## REQUIRED WORK
Gather each line in the entries that includes the string "grey".

## DATASET EXCERPTS
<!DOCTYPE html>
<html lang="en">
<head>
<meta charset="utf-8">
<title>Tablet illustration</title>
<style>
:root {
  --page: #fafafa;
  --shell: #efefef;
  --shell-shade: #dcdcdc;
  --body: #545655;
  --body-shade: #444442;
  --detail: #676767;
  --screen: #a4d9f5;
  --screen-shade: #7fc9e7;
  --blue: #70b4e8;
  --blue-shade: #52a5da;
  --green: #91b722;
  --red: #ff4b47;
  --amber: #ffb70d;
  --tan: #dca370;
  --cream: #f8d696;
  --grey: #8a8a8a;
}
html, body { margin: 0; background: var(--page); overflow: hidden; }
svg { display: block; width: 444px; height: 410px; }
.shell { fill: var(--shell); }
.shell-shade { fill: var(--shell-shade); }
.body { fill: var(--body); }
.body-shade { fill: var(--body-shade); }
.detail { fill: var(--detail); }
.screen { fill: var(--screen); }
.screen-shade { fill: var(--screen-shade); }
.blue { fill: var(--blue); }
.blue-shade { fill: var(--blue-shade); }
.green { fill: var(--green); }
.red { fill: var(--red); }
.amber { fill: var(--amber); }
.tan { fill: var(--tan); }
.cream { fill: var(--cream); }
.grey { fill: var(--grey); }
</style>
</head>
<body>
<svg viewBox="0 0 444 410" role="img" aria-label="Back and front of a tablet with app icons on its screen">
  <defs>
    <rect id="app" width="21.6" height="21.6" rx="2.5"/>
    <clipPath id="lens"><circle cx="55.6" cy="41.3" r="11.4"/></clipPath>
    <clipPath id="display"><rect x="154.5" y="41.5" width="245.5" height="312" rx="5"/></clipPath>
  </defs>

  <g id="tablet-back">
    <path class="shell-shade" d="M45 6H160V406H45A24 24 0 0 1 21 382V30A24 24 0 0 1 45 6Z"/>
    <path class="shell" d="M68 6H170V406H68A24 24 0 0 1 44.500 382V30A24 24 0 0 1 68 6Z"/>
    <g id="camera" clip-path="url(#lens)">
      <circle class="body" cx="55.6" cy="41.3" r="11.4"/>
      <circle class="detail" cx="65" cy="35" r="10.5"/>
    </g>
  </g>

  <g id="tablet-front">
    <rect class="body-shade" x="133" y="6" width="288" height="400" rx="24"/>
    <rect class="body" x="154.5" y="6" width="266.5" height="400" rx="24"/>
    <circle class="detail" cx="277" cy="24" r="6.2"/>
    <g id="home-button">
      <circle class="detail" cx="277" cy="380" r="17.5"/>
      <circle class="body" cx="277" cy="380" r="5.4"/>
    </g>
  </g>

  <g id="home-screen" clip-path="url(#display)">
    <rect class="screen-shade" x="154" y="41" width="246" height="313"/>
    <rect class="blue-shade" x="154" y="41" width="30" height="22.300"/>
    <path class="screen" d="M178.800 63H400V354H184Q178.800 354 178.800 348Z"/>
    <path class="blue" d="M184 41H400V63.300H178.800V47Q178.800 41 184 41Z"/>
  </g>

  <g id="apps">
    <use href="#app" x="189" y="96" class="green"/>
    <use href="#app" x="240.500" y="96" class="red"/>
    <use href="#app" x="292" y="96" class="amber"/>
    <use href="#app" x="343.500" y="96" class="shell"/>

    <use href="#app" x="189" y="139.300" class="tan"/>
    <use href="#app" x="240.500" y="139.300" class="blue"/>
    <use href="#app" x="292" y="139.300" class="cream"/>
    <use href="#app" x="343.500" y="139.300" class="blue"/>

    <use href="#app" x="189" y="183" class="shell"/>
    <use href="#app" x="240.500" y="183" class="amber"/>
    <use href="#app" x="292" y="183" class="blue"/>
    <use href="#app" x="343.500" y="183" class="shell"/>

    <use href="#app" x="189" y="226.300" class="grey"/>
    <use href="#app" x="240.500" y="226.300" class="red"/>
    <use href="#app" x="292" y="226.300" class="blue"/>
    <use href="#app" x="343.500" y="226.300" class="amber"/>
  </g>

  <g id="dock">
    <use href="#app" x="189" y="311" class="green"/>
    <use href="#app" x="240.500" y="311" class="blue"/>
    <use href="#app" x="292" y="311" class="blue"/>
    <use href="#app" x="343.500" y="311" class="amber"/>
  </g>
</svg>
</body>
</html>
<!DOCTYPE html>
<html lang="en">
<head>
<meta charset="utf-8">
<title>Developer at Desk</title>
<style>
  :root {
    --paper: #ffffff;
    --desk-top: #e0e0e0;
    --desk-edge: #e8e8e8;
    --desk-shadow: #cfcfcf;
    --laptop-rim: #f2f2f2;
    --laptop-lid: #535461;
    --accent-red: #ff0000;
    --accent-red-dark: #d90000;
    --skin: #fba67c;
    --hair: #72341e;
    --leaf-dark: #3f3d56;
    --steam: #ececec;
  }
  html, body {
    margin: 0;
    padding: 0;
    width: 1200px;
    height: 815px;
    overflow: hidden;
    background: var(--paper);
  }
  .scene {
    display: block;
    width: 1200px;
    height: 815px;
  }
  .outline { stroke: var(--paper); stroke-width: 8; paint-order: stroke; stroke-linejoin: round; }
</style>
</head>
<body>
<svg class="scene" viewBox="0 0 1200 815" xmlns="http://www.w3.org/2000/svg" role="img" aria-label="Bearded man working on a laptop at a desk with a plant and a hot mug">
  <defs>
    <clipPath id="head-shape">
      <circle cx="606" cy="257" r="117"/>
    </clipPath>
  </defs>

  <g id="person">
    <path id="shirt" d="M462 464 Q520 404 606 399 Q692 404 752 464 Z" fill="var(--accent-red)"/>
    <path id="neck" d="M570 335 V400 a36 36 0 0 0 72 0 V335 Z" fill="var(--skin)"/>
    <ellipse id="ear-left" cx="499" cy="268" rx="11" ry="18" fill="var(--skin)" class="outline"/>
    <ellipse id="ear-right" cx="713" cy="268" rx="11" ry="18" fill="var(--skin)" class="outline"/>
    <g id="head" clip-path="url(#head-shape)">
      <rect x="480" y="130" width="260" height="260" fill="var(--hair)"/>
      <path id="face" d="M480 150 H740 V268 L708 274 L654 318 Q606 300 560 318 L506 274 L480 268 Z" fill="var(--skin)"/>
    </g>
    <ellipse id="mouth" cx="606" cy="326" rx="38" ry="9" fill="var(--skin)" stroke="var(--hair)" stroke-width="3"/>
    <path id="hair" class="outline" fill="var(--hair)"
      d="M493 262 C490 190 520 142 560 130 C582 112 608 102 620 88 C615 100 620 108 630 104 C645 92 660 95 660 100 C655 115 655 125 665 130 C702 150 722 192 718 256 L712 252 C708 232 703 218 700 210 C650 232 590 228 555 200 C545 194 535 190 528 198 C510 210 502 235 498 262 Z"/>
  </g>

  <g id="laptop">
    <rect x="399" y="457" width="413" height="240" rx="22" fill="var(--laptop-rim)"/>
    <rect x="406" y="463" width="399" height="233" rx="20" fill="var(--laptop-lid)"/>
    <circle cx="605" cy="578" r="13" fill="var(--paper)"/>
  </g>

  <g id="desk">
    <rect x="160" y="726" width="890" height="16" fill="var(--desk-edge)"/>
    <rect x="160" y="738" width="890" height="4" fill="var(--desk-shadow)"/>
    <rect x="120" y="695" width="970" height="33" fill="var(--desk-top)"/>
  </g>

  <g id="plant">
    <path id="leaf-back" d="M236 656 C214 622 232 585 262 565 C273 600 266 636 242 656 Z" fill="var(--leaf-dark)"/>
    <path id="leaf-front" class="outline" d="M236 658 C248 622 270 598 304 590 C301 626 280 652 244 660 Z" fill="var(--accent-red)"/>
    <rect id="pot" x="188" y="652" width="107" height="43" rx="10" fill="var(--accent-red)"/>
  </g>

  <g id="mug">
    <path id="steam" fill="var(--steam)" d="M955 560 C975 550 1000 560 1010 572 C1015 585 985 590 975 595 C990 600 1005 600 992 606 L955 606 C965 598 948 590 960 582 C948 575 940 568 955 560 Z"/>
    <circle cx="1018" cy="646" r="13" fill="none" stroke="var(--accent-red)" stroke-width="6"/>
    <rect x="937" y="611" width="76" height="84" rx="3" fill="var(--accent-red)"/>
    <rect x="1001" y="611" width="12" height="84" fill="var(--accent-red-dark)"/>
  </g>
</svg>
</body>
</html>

## REPLY
  --grey: #8a8a8a;
.grey { fill: var(--grey); }
    <use href="#app" x="189" y="226.300" class="grey"/>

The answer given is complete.